What you are asked to do: The response should contain all of the data below, reproduced exactly, and no pictures.

Supplied records:
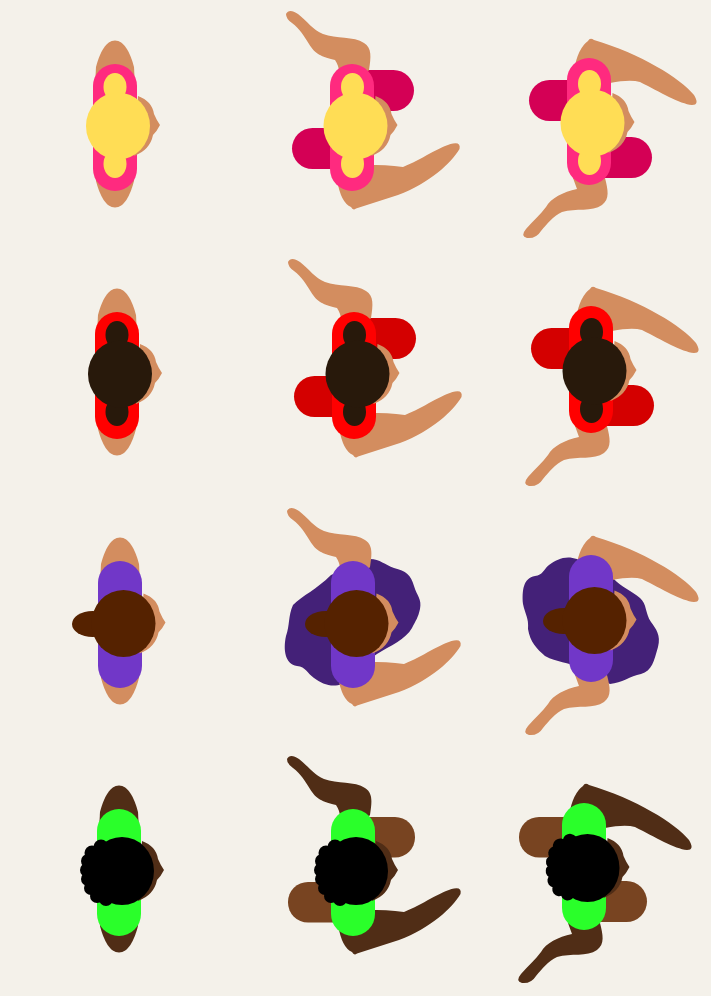
<!DOCTYPE html>
<html lang="en">
<head>
<meta charset="utf-8">
<title>Top-down walking characters</title>
<style>
:root { --ground: #f4f1ea; }
html, body { margin: 0; height: 100%; overflow: hidden; background: var(--ground); }
svg { display: block; width: 711px; height: 996px; }
.pink { --skin: #d38d5f; --shirt: #ff2a7f; --lower: #d40055; --hair: #ffdd55; }
.red { --skin: #d38d5f; --shirt: #ff0000; --lower: #d40000; --hair: #28190b; }
.purple { --skin: #d38d5f; --shirt: #7137c8; --lower: #442178; --hair: #552200; }
.green { --skin: #502d16; --shirt: #2aff2a; --lower: #784421; --hair: #000000; }
.skin { fill: var(--skin); }
.shirt { fill: var(--shirt); }
.lower { fill: var(--lower); }
.hair { fill: var(--hair); }
</style>
</head>
<body>
<svg viewBox="0 0 711 996" role="img" aria-label="Four characters seen from above, each standing and in two walking steps">
  <defs>
    <rect id="torso" class="shirt" x="-22" y="-63.5" width="44" height="127" rx="22"/>
    <path id="face" class="skin" d="M20-30Q34-25 36-12Q39-5 42-1Q39 5 35 9Q32 24 16 30Z"/>

    <g id="head-buns">
      <use href="#face"/>
      <g class="hair">
        <ellipse cx="-3" cy="-39" rx="11.5" ry="14"/>
        <ellipse cx="-3" cy="38" rx="11.5" ry="14"/>
        <ellipse rx="32" ry="33.5"/>
      </g>
    </g>
    <g id="head-ponytail">
      <use href="#face"/>
      <g class="hair">
        <ellipse cx="-31" cy="0.5" rx="20.5" ry="13"/>
        <ellipse rx="32" ry="33.5"/>
      </g>
    </g>
    <g id="curls" class="hair">
      <circle cx="-21" cy="-24" r="7.5"/>
      <circle cx="-30" cy="-18" r="7.5"/>
      <circle cx="-34" cy="-10" r="7"/>
      <circle cx="-35" cy="-1" r="7"/>
      <circle cx="-34" cy="8" r="7"/>
      <circle cx="-31" cy="17" r="7"/>
      <circle cx="-25" cy="25" r="7"/>
      <circle cx="-16" cy="28" r="7"/>
      <ellipse cx="-16" rx="19" ry="26"/>
    </g>
    <ellipse id="cap" class="hair" rx="32" ry="34"/>

    <path id="arms-still" class="skin" d="M0-83.5C9-83.5 15-72 19-57L22 0L19 57C15 72 9 83.5 0 83.5S-15 72-19 57L-22 0L-19-57C-15-72-9-83.5 0-83.5Z"/>

    <g id="arms-left" class="skin">
      <path d="M286 14Q289 8 298 14C307 21 313 30 323 34C336 39 354 36 364 43C372 48 371 57 369 70L352 90L339 72Q339 66 335 60C318 56 314 52 309 44C304 36 300 29 292 23Q286 19 286 14Z"/>
      <path d="M352 165Q380 164 403 167C421 160 440 146 453 143.500Q461 142 459.500 149C451 163 430 183 398 195L356 208.500Q353 211 351 207Q341 203 337 180Z"/>
    </g>
    <g id="arms-right" class="skin">
      <path d="M588 41Q590 37 594 40C641 54 680 78 694 95Q700 105 692 105C680 104 660 92 640 82Q630 79 610 83L589 90L574 70Q578 48 588 41Z"/>
      <path d="M573 178L577 189C563 192 551 198 546 207C540 215 533 221 526 229Q520 236 527 238Q536 239 541 231C547 224 553 216 562 212C576 208 592 212 602 205C610 199 608 190 605 178L589 165Z"/>
    </g>

    <g id="legs-left" class="lower">
      <rect x="340" y="70" width="74" height="41" rx="20.500"/>
      <rect x="292" y="128" width="74" height="41" rx="20.500"/>
    </g>
    <g id="legs-right" class="lower">
      <rect x="529" y="80" width="70" height="41" rx="20.500"/>
      <rect x="580" y="137" width="72" height="41" rx="20.500"/>
    </g>

    <g id="stand-base">
      <use href="#arms-still" x="115" y="124"/>
      <use href="#torso" x="115" y="127.500"/>
    </g>
    <g id="step-left-base">
      <use href="#arms-left"/>
      <use href="#torso" x="352" y="127.500"/>
    </g>
    <g id="step-right-base">
      <use href="#arms-right"/>
      <use href="#torso" x="589" y="121.500"/>
    </g>
  </defs>

  <rect id="ground" width="711" height="996" fill="var(--ground)"/>

  <g id="pink-runner" class="pink">
    <use href="#stand-base"/>
    <use href="#head-buns" x="118" y="126"/>
    <use href="#legs-left"/>
    <use href="#step-left-base"/>
    <use href="#head-buns" x="355.500" y="126"/>
    <use href="#legs-right"/>
    <use href="#step-right-base"/>
    <use href="#head-buns" x="592.500" y="123"/>
  </g>

  <g id="red-runner" class="red" transform="translate(2 248)">
    <use href="#stand-base"/>
    <use href="#head-buns" x="118" y="126"/>
    <use href="#legs-left"/>
    <use href="#step-left-base"/>
    <use href="#head-buns" x="355.500" y="126"/>
    <use href="#legs-right"/>
    <use href="#step-right-base"/>
    <use href="#head-buns" x="592.500" y="123"/>
  </g>

  <g id="purple-runner" class="purple">
    <use href="#stand-base" x="5" y="497"/>
    <use href="#head-ponytail" x="123.500" y="623.500"/>
    <path class="lower" d="M370 559C380 559 385 565 394 568C406 571 411 575 414 586C417 596 422 599 420 609C418 618 416 620 412 628C406 639 390 646 377 654C364 662 353 678 342 684C332 688 322 684 314 678C307 673 306 667 297 666C285 664 283 650 286 636C290 625 288 616 293 605C303 595 316 590 331 575Z"/>
    <use href="#step-left-base" x="1" y="497"/>
    <use href="#head-ponytail" x="356.500" y="623.500"/>
    <path class="lower" d="M577 559C566 555 557 559 549 565C543 570 543 575 535 576C523 578 522 591 523 604C525 614 529 618 528 629C530 642 537 649 545 656C557 663 568 661 580 669L610 684C622 683 630 676 641 674C652 671 654 661 658 647C661 635 656 629 651 622C645 613 647 604 640 598C632 591 621 587 613 578Z"/>
    <use href="#step-right-base" x="2" y="497"/>
    <use href="#head-ponytail" x="594.500" y="620.500"/>
  </g>

  <g id="green-runner" class="green">
    <use href="#stand-base" x="4" y="745"/>
    <use href="#face" x="122" y="871"/>
    <use href="#curls" x="122" y="871"/>
    <use href="#cap" x="122" y="871"/>

    <g class="lower">
      <rect x="340" y="817" width="75" height="40.500" rx="20"/>
      <rect x="288" y="882" width="75" height="40.500" rx="20"/>
    </g>
    <use href="#step-left-base" x="1" y="745"/>
    <use href="#face" x="356" y="871"/>
    <use href="#curls" x="356" y="871"/>
    <use href="#cap" x="356" y="871"/>

    <g class="lower">
      <rect x="519" y="817" width="70" height="40.500" rx="20"/>
      <rect x="575" y="881" width="72" height="41" rx="20.500"/>
    </g>
    <use href="#step-right-base" x="-5" y="745"/>
    <use href="#face" x="587.500" y="868"/>
    <use href="#curls" transform="translate(587.500 868) rotate(8)"/>
    <use href="#cap" x="587.500" y="868"/>
  </g>
</svg>
</body>
</html>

Answer below:
<!DOCTYPE html>
<html lang="en">
<head>
<meta charset="utf-8">
<title>Top-down walking characters</title>
<style>
:root { --ground: #f4f1ea; }
html, body { margin: 0; height: 100%; overflow: hidden; background: var(--ground); }
svg { display: block; width: 711px; height: 996px; }
.pink { --skin: #d38d5f; --shirt: #ff2a7f; --lower: #d40055; --hair: #ffdd55; }
.red { --skin: #d38d5f; --shirt: #ff0000; --lower: #d40000; --hair: #28190b; }
.purple { --skin: #d38d5f; --shirt: #7137c8; --lower: #442178; --hair: #552200; }
.green { --skin: #502d16; --shirt: #2aff2a; --lower: #784421; --hair: #000000; }
.skin { fill: var(--skin); }
.shirt { fill: var(--shirt); }
.lower { fill: var(--lower); }
.hair { fill: var(--hair); }
</style>
</head>
<body>
<svg viewBox="0 0 711 996" role="img" aria-label="Four characters seen from above, each standing and in two walking steps">
  <defs>
    <rect id="torso" class="shirt" x="-22" y="-63.5" width="44" height="127" rx="22"/>
    <path id="face" class="skin" d="M20-30Q34-25 36-12Q39-5 42-1Q39 5 35 9Q32 24 16 30Z"/>

    <g id="head-buns">
      <use href="#face"/>
      <g class="hair">
        <ellipse cx="-3" cy="-39" rx="11.5" ry="14"/>
        <ellipse cx="-3" cy="38" rx="11.5" ry="14"/>
        <ellipse rx="32" ry="33.5"/>
      </g>
    </g>
    <g id="head-ponytail">
      <use href="#face"/>
      <g class="hair">
        <ellipse cx="-31" cy="0.5" rx="20.5" ry="13"/>
        <ellipse rx="32" ry="33.5"/>
      </g>
    </g>
    <g id="curls" class="hair">
      <circle cx="-21" cy="-24" r="7.5"/>
      <circle cx="-30" cy="-18" r="7.5"/>
      <circle cx="-34" cy="-10" r="7"/>
      <circle cx="-35" cy="-1" r="7"/>
      <circle cx="-34" cy="8" r="7"/>
      <circle cx="-31" cy="17" r="7"/>
      <circle cx="-25" cy="25" r="7"/>
      <circle cx="-16" cy="28" r="7"/>
      <ellipse cx="-16" rx="19" ry="26"/>
    </g>
    <ellipse id="cap" class="hair" rx="32" ry="34"/>

    <path id="arms-still" class="skin" d="M0-83.5C9-83.5 15-72 19-57L22 0L19 57C15 72 9 83.5 0 83.5S-15 72-19 57L-22 0L-19-57C-15-72-9-83.5 0-83.5Z"/>

    <g id="arms-left" class="skin">
      <path d="M286 14Q289 8 298 14C307 21 313 30 323 34C336 39 354 36 364 43C372 48 371 57 369 70L352 90L339 72Q339 66 335 60C318 56 314 52 309 44C304 36 300 29 292 23Q286 19 286 14Z"/>
      <path d="M352 165Q380 164 403 167C421 160 440 146 453 143.500Q461 142 459.500 149C451 163 430 183 398 195L356 208.500Q353 211 351 207Q341 203 337 180Z"/>
    </g>
    <g id="arms-right" class="skin">
      <path d="M588 41Q590 37 594 40C641 54 680 78 694 95Q700 105 692 105C680 104 660 92 640 82Q630 79 610 83L589 90L574 70Q578 48 588 41Z"/>
      <path d="M573 178L577 189C563 192 551 198 546 207C540 215 533 221 526 229Q520 236 527 238Q536 239 541 231C547 224 553 216 562 212C576 208 592 212 602 205C610 199 608 190 605 178L589 165Z"/>
    </g>

    <g id="legs-left" class="lower">
      <rect x="340" y="70" width="74" height="41" rx="20.500"/>
      <rect x="292" y="128" width="74" height="41" rx="20.500"/>
    </g>
    <g id="legs-right" class="lower">
      <rect x="529" y="80" width="70" height="41" rx="20.500"/>
      <rect x="580" y="137" width="72" height="41" rx="20.500"/>
    </g>

    <g id="stand-base">
      <use href="#arms-still" x="115" y="124"/>
      <use href="#torso" x="115" y="127.500"/>
    </g>
    <g id="step-left-base">
      <use href="#arms-left"/>
      <use href="#torso" x="352" y="127.500"/>
    </g>
    <g id="step-right-base">
      <use href="#arms-right"/>
      <use href="#torso" x="589" y="121.500"/>
    </g>
  </defs>

  <rect id="ground" width="711" height="996" fill="var(--ground)"/>

  <g id="pink-runner" class="pink">
    <use href="#stand-base"/>
    <use href="#head-buns" x="118" y="126"/>
    <use href="#legs-left"/>
    <use href="#step-left-base"/>
    <use href="#head-buns" x="355.500" y="126"/>
    <use href="#legs-right"/>
    <use href="#step-right-base"/>
    <use href="#head-buns" x="592.500" y="123"/>
  </g>

  <g id="red-runner" class="red" transform="translate(2 248)">
    <use href="#stand-base"/>
    <use href="#head-buns" x="118" y="126"/>
    <use href="#legs-left"/>
    <use href="#step-left-base"/>
    <use href="#head-buns" x="355.500" y="126"/>
    <use href="#legs-right"/>
    <use href="#step-right-base"/>
    <use href="#head-buns" x="592.500" y="123"/>
  </g>

  <g id="purple-runner" class="purple">
    <use href="#stand-base" x="5" y="497"/>
    <use href="#head-ponytail" x="123.500" y="623.500"/>
    <path class="lower" d="M370 559C380 559 385 565 394 568C406 571 411 575 414 586C417 596 422 599 420 609C418 618 416 620 412 628C406 639 390 646 377 654C364 662 353 678 342 684C332 688 322 684 314 678C307 673 306 667 297 666C285 664 283 650 286 636C290 625 288 616 293 605C303 595 316 590 331 575Z"/>
    <use href="#step-left-base" x="1" y="497"/>
    <use href="#head-ponytail" x="356.500" y="623.500"/>
    <path class="lower" d="M577 559C566 555 557 559 549 565C543 570 543 575 535 576C523 578 522 591 523 604C525 614 529 618 528 629C530 642 537 649 545 656C557 663 568 661 580 669L610 684C622 683 630 676 641 674C652 671 654 661 658 647C661 635 656 629 651 622C645 613 647 604 640 598C632 591 621 587 613 578Z"/>
    <use href="#step-right-base" x="2" y="497"/>
    <use href="#head-ponytail" x="594.500" y="620.500"/>
  </g>

  <g id="green-runner" class="green">
    <use href="#stand-base" x="4" y="745"/>
    <use href="#face" x="122" y="871"/>
    <use href="#curls" x="122" y="871"/>
    <use href="#cap" x="122" y="871"/>

    <g class="lower">
      <rect x="340" y="817" width="75" height="40.500" rx="20"/>
      <rect x="288" y="882" width="75" height="40.500" rx="20"/>
    </g>
    <use href="#step-left-base" x="1" y="745"/>
    <use href="#face" x="356" y="871"/>
    <use href="#curls" x="356" y="871"/>
    <use href="#cap" x="356" y="871"/>

    <g class="lower">
      <rect x="519" y="817" width="70" height="40.500" rx="20"/>
      <rect x="575" y="881" width="72" height="41" rx="20.500"/>
    </g>
    <use href="#step-right-base" x="-5" y="745"/>
    <use href="#face" x="587.500" y="868"/>
    <use href="#curls" transform="translate(587.500 868) rotate(8)"/>
    <use href="#cap" x="587.500" y="868"/>
  </g>
</svg>
</body>
</html>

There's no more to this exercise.